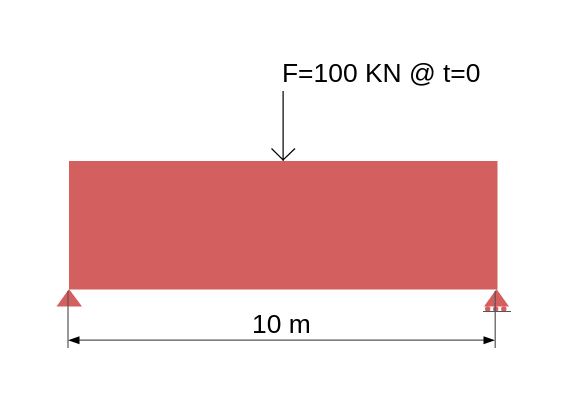
<!DOCTYPE html>
<html lang="en">
<head>
<meta charset="utf-8">
<title>Simply supported beam with point load</title>
<style>
  :root {
    --paper: #ffffff;
    --beam: #d45f5f;
    --ink: #000000;
    --thin: #555555;
  }
  html, body { margin: 0; overflow: hidden; background: var(--paper); }
  .diagram {
    position: relative;
    width: 567px;
    height: 416px;
    overflow: hidden;
    background: var(--paper);
    color: var(--ink);
    font: 26px/30px "Liberation Sans", Arial, sans-serif;
  }
  .drawing { position: absolute; inset: 0; display: block; }
  .label { position: absolute; margin: 0; white-space: nowrap; }
  .load-label { left: 282px; top: 58px; font-size: 26.4px; }
  .span-label { left: 252px; top: 309px; font-size: 26.4px; }
  .beam, .support { fill: var(--beam); }
  .load-arrow { fill: none; stroke: var(--ink); stroke-width: 1.2; }
  .dimension { stroke: var(--thin); stroke-width: 1.2; }
  .arrowhead { fill: var(--ink); }
</style>
</head>
<body>
<main class="diagram">
  <svg class="drawing" width="567" height="416" viewBox="0 0 567 416" role="img" aria-label="Beam on a pinned and a roller support with a central downward load">
    <rect class="beam" x="69" y="161" width="428.5" height="128.5"/>
    <g class="support">
      <polygon points="69,289 82,306.5 56.5,306.5"/>
      <polygon points="496.5,289 509,306.5 484,306.5"/>
      <circle cx="487.7" cy="309" r="2.7"/>
      <circle cx="495.7" cy="309" r="2.7"/>
      <circle cx="503.8" cy="309" r="2.7"/>
    </g>
    <path class="load-arrow" d="M283.1 91V161M271.5 148.5L283.1 160L295 148.5"/>
    <g class="dimension">
      <line x1="483" y1="311.5" x2="511" y2="311.5" stroke-width="1"/>
      <line x1="68" y1="291" x2="68" y2="348"/>
      <line x1="495.2" y1="291" x2="495.2" y2="348"/>
      <line x1="72" y1="340.2" x2="491" y2="340.2"/>
    </g>
    <g class="arrowhead">
      <polygon points="68,340.2 79.5,336.2 79.5,344.2"/>
      <polygon points="495,340.2 483.5,336.2 483.5,344.2"/>
    </g>
  </svg>
  <p class="label load-label">F=100 KN @ t=0</p>
  <p class="label span-label">10 m</p>
</main>
</body>
</html>
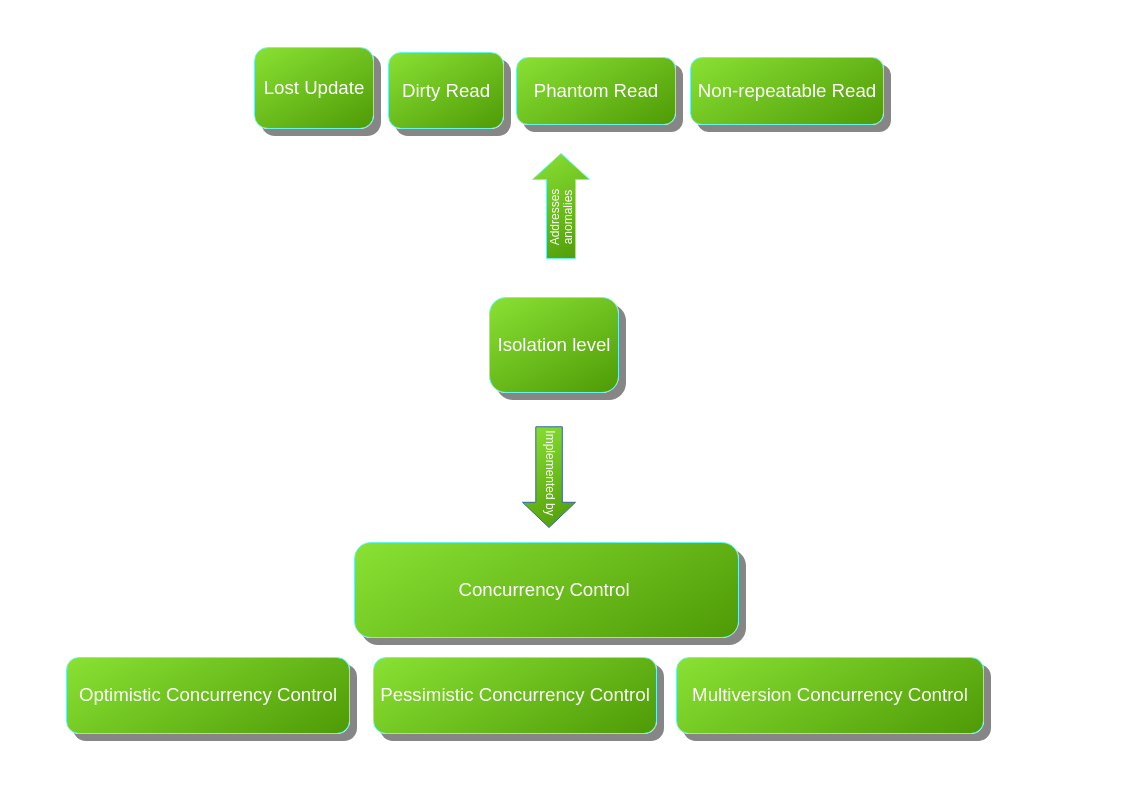
<!DOCTYPE html>
<html lang="en">
<head>
<meta charset="utf-8">
<title>Isolation level and concurrency control</title>
<style>
:root {
  --paper: #ffffff;
  --green-light: #8ae234;
  --green-dark: #4e9a06;
  --edge: #66f5e6;
  --edge-blue: #3465a4;
  --shadow: #868686;
  --label: #ffffff;
}
* { box-sizing: border-box; }
body { margin: 0; background: var(--paper); }
.diagram {
  position: relative;
  width: 1123px;
  height: 794px;
  overflow: hidden;
  background: var(--paper);
  color: var(--label);
  font: 18.67px/22px "Liberation Sans", Arial, sans-serif;
}
.row { position: absolute; display: flex; }
.anomalies { left: 254px; top: 47px; align-items: flex-start; }
.methods { left: 66px; top: 657px; }
.node {
  display: flex;
  align-items: center;
  justify-content: center;
  flex: none;
  border: 1px solid var(--edge);
  border-radius: 13px;
  background: linear-gradient(150deg, var(--green-light), var(--green-dark)) border-box;
  box-shadow: 7px 7px 0 var(--shadow);
  white-space: nowrap;
}
.lost-update { width: 120px; height: 82px; border-radius: 14px; }
.dirty-read { width: 116px; height: 77px; margin: 5px 0 0 14px; }
.phantom-read { width: 160px; height: 68px; margin: 10px 0 0 12px; border-radius: 12px; }
.non-repeatable-read { width: 194px; height: 68px; margin: 10px 0 0 14px; border-radius: 12px; }
.isolation-level { position: absolute; left: 489px; top: 297px; width: 130px; height: 96px; border-radius: 17px; }
.concurrency-control { position: absolute; left: 354px; top: 542px; width: 385px; height: 96px; padding-right: 5px; border-radius: 17px; }
.methods .node { height: 77px; padding-bottom: 2px; }
.optimistic { width: 284px; }
.pessimistic { width: 284px; margin-left: 23px; }
.multiversion { width: 308px; margin-left: 19px; }
.arrows { position: absolute; left: 0; top: 0; }
.arrow-label { fill: var(--label); font-size: 12px; text-anchor: middle; }
.stop-light { stop-color: var(--green-light); }
.stop-dark { stop-color: var(--green-dark); }
.arrow-up { fill: url(#green-up); stroke: var(--edge); }
.arrow-down { fill: url(#green-down); stroke: var(--edge-blue); }
</style>
</head>
<body>
<main class="diagram">
  <section class="row anomalies">
    <div class="node lost-update">Lost Update</div>
    <div class="node dirty-read">Dirty Read</div>
    <div class="node phantom-read">Phantom Read</div>
    <div class="node non-repeatable-read">Non-repeatable Read</div>
  </section>

  <svg class="arrows" width="1123" height="794" viewBox="0 0 1123 794">
    <defs>
      <linearGradient id="green-up" gradientUnits="userSpaceOnUse" x1="531" y1="154" x2="591" y2="258">
        <stop class="stop-light" offset="0"/>
        <stop class="stop-dark" offset="1"/>
      </linearGradient>
      <linearGradient id="green-down" gradientUnits="userSpaceOnUse" x1="520" y1="428" x2="578" y2="526">
        <stop class="stop-light" offset="0"/>
        <stop class="stop-dark" offset="1"/>
      </linearGradient>
    </defs>
    <polygon class="arrow-up" points="561,153.5 589.5,179.5 575.5,179.5 575.5,258.5 546.5,258.5 546.5,179.5 532.5,179.5"/>
    <g class="arrow-label">
      <text transform="translate(559 217) rotate(-90)">Addresses</text>
      <text transform="translate(572 217) rotate(-90)">anomalies</text>
    </g>
    <polygon class="arrow-down" points="535.8,426.8 562.3,426.8 562.3,502.3 575.5,502.3 549,527.5 522.5,502.3 535.8,502.3"/>
    <text class="arrow-label" transform="translate(546 473) rotate(90)">Implemented by</text>
  </svg>

  <div class="node isolation-level">Isolation level</div>

  <div class="node concurrency-control">Concurrency Control</div>

  <section class="row methods">
    <div class="node optimistic">Optimistic Concurrency Control</div>
    <div class="node pessimistic">Pessimistic Concurrency Control</div>
    <div class="node multiversion">Multiversion Concurrency Control</div>
  </section>
</main>
</body>
</html>
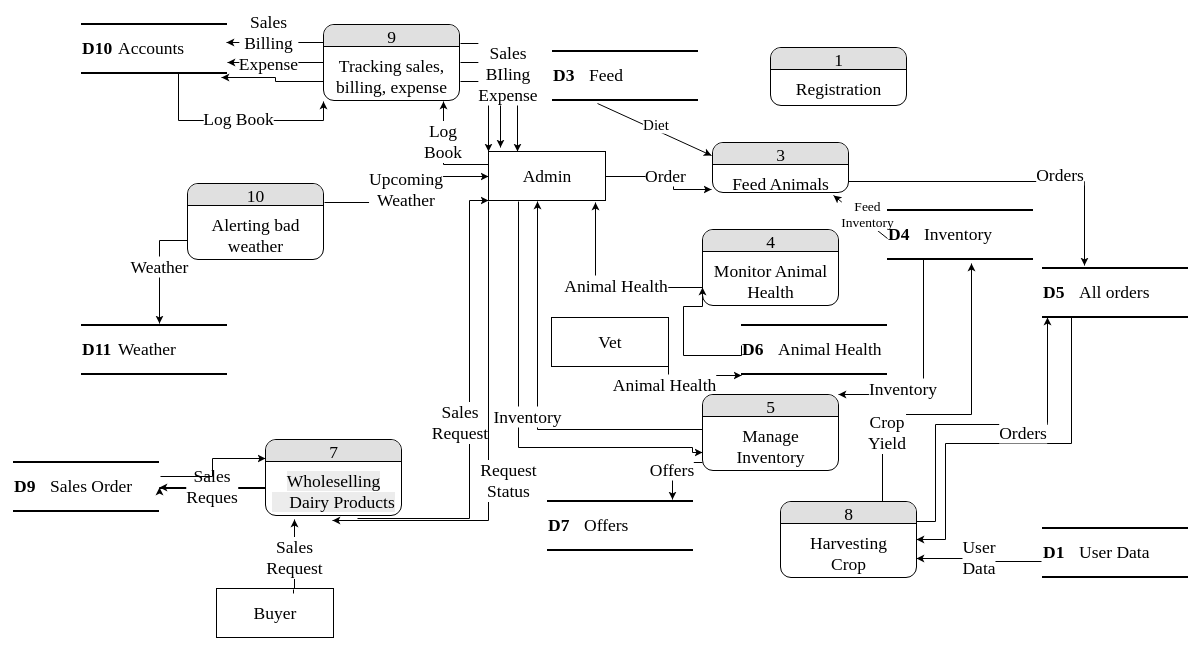
<!DOCTYPE html>
<html lang="en">
<head>
<meta charset="utf-8">
<title>Farm data flow diagram</title>
<style>
:root { --ink: #000; --paper: #fff; --header: #e0e0e0; --highlight: #ececec; }
* { box-sizing: border-box; }
html, body { margin: 0; background: var(--paper); }
body { overflow: hidden; }
.diagram {
  position: relative; width: 1200px; height: 650px; overflow: hidden;
  background: var(--paper); color: var(--ink);
  font: 17.5px/21px "Liberation Serif", "Times New Roman", serif;
}
.flows { position: absolute; left: 0; top: 0; }
.flows path { fill: none; stroke: var(--ink); stroke-width: 1; }
.flows .arrow { marker-end: url(#arrowhead); }
.flows marker path { fill: var(--ink); stroke: none; }
.process, .entity, .store, .label { position: absolute; left: var(--x); top: var(--y); }
.process {
  display: flex; flex-direction: column; width: 137px; height: 77px;
  border: 1px solid var(--ink); border-radius: 11px; overflow: hidden;
  background: var(--paper); text-align: center;
}
.process b { height: 22px; flex: none; font-weight: 400; line-height: 24px; background: var(--header); border-bottom: 1px solid var(--ink); }
.process span { padding-top: 9px; white-space: nowrap; }
.process mark { color: inherit; background: var(--highlight); }
.process .indent { padding-left: 17px; }
.entity {
  display: flex; align-items: center; justify-content: center;
  width: 118px; height: 50px; border: 1px solid var(--ink); background: var(--paper);
}
.store {
  display: flex; align-items: center; width: 146px; height: 51px; padding-left: 1px;
  border: solid var(--ink); border-width: 2px 0; white-space: nowrap;
}
.store b { width: 36px; flex: none; }
.label { transform: translate(-50%, -50%); background: var(--paper); text-align: center; white-space: nowrap; }
.label.small { font-size: 15px; line-height: 17px; }
.label.tiny { font-size: 13.5px; line-height: 16px; }
</style>
</head>
<body>
<main class="diagram">
  <svg class="flows" width="1200" height="650" viewBox="0 0 1200 650" aria-hidden="true">
    <defs>
      <marker id="arrowhead" markerUnits="userSpaceOnUse" markerWidth="9" markerHeight="9" refX="8" refY="4.5" orient="auto">
        <path d="M8 4.5 0 8.5 2 4.5 0 .5Z"/>
      </marker>
    </defs>
    <g transform="translate(.5 .5)">
      <g id="tracking-flows">
        <path class="arrow" d="M324 42H226"/>
        <path class="arrow" d="M324 62H227"/>
        <path class="arrow" d="M324 81H275V77H221"/>
        <path class="arrow" d="M178 73V120H323V101"/>
        <path class="arrow" d="M460 43H517V151"/>
        <path class="arrow" d="M460 62H500V147"/>
        <path class="arrow" d="M460 81H488V151"/>
        <path class="arrow" d="M488 164H443V101"/>
      </g>
      <g id="weather-flows">
        <path class="arrow" d="M324 202H406V176H488"/>
        <path class="arrow" d="M188 240H159V323"/>
      </g>
      <g id="feed-flows">
        <path class="arrow" d="M597 103 711 155"/>
        <path class="arrow" d="M605 176H673V189H711"/>
        <path class="arrow" d="M848 181H1084V265"/>
        <path class="arrow" d="M887 238 833 195"/>
      </g>
      <g id="health-flows">
        <path class="arrow" d="M702 287H595V202"/>
        <path class="arrow" d="M668 365V375H741"/>
      </g>
      <g id="inventory-flows">
        <path class="arrow" d="M702 429H537V201"/>
        <path class="arrow" d="M518 201V447H692V452H702"/>
        <path class="arrow" d="M923 259V394H838"/>
        <path class="arrow" d="M702 462H672V499"/>
      </g>
      <g id="harvest-flows">
        <path class="arrow" d="M882 501V414H971V263"/>
        <path class="arrow" d="M916 521H935V424H1047V317"/>
        <path class="arrow" d="M1060 317H1071V443H945V539H916"/>
        <path class="arrow" d="M1041 561H979V558H916"/>
      </g>
      <g id="sales-flows">
        <path class="arrow" d="M357 518H469V200H488"/>
        <path class="arrow" d="M488 201V520H332"/>
        <path class="arrow" d="M265 488H159V487"/>
        <path class="arrow" d="M265 487H159"/>
        <path class="arrow" d="M293 593V589H294V519"/>
      </g>
    </g>
  </svg>

  <div class="label" style="--x:268.5px;--y:43px">Sales<br>Billing<br>Expense</div>
  <div class="label" style="--x:508px;--y:74px">Sales<br>BIling<br>Expense</div>
  <div class="label" style="--x:238.5px;--y:119px">Log Book</div>
  <div class="label" style="--x:443px;--y:142px">Log<br>Book</div>
  <div class="label" style="--x:406px;--y:190px">Upcoming<br>Weather</div>
  <div class="label" style="--x:159.5px;--y:267px">Weather</div>
  <div class="label small" style="--x:656px;--y:125px">Diet</div>
  <div class="label" style="--x:665.5px;--y:176px">Order</div>
  <div class="label" style="--x:1060px;--y:175px">Orders</div>
  <div class="label tiny" style="--x:867.5px;--y:215px">Feed<br>Inventory</div>
  <div class="label" style="--x:616px;--y:286px">Animal Health</div>
  <div class="label" style="--x:664.5px;--y:385px">Animal Health</div>
  <div class="label" style="--x:903px;--y:389px">Inventory</div>
  <div class="label" style="--x:887px;--y:433px">Crop<br>Yield</div>
  <div class="label" style="--x:1023px;--y:433px">Orders</div>
  <div class="label" style="--x:979px;--y:558px">User<br>Data</div>
  <div class="label" style="--x:672px;--y:470px">Offers</div>
  <div class="label" style="--x:460px;--y:423px">Sales<br>Request</div>
  <div class="label" style="--x:527.5px;--y:417px">Inventory</div>
  <div class="label" style="--x:508.5px;--y:481px">Request<br>Status</div>
  <div class="label" style="--x:212px;--y:487px">Sales<br>Reques</div>
  <div class="label" style="--x:294.5px;--y:558px">Sales<br>Request</div>

  <section class="process" style="--x:323px;--y:24px"><b>9</b><span>Tracking sales,<br>billing, expense</span></section>
  <section class="process" style="--x:770px;--y:47px;height:59px"><b>1</b><span>Registration</span></section>
  <section class="process" style="--x:712px;--y:142px;height:51px"><b>3</b><span>Feed Animals</span></section>
  <section class="process" style="--x:187px;--y:183px"><b>10</b><span>Alerting bad<br>weather</span></section>
  <section class="process" style="--x:702px;--y:229px"><b>4</b><span>Monitor Animal<br>Health</span></section>
  <section class="process" style="--x:702px;--y:394px"><b>5</b><span>Manage<br>Inventory</span></section>
  <section class="process" style="--x:265px;--y:439px"><b>7</b><span><mark>Wholeselling</mark><br><mark class="indent">Dairy Products</mark></span></section>
  <section class="process" style="--x:780px;--y:501px"><b>8</b><span>Harvesting<br>Crop</span></section>

  <div class="entity" style="--x:488px;--y:151px">Admin</div>
  <div class="entity" style="--x:551px;--y:317px">Vet</div>
  <div class="entity" style="--x:216px;--y:588px">Buyer</div>

  <div class="store" style="--x:81px;--y:23px"><b>D10</b>Accounts</div>
  <div class="store" style="--x:552px;--y:50px"><b>D3</b>Feed</div>
  <div class="store" style="--x:887px;--y:209px"><b>D4</b>Inventory</div>
  <div class="store" style="--x:1042px;--y:267px"><b>D5</b>All orders</div>
  <div class="store" style="--x:741px;--y:324px"><b>D6</b>Animal Health</div>
  <div class="store" style="--x:81px;--y:324px"><b>D11</b>Weather</div>
  <div class="store" style="--x:13px;--y:461px"><b>D9</b>Sales Order</div>
  <div class="store" style="--x:547px;--y:500px"><b>D7</b>Offers</div>
  <div class="store" style="--x:1042px;--y:527px"><b>D1</b>User Data</div>

  <svg class="flows" width="1200" height="650" viewBox="0 0 1200 650" aria-hidden="true">
    <g transform="translate(.5 .5)">
      <path class="arrow" d="M160 476H212V458H265"/>
      <path class="arrow" d="M741 345V355H683V306H702V287"/>
      <path d="M293 593V589"/>
    </g>
  </svg>
</main>
</body>
</html>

....................

PROBLEM DESCRIPTION:
What is the number of lines in the entries above that contain the string "radius"? Reply with the number and nothing more.

ANSWER FOR THIS EXERCISE:
7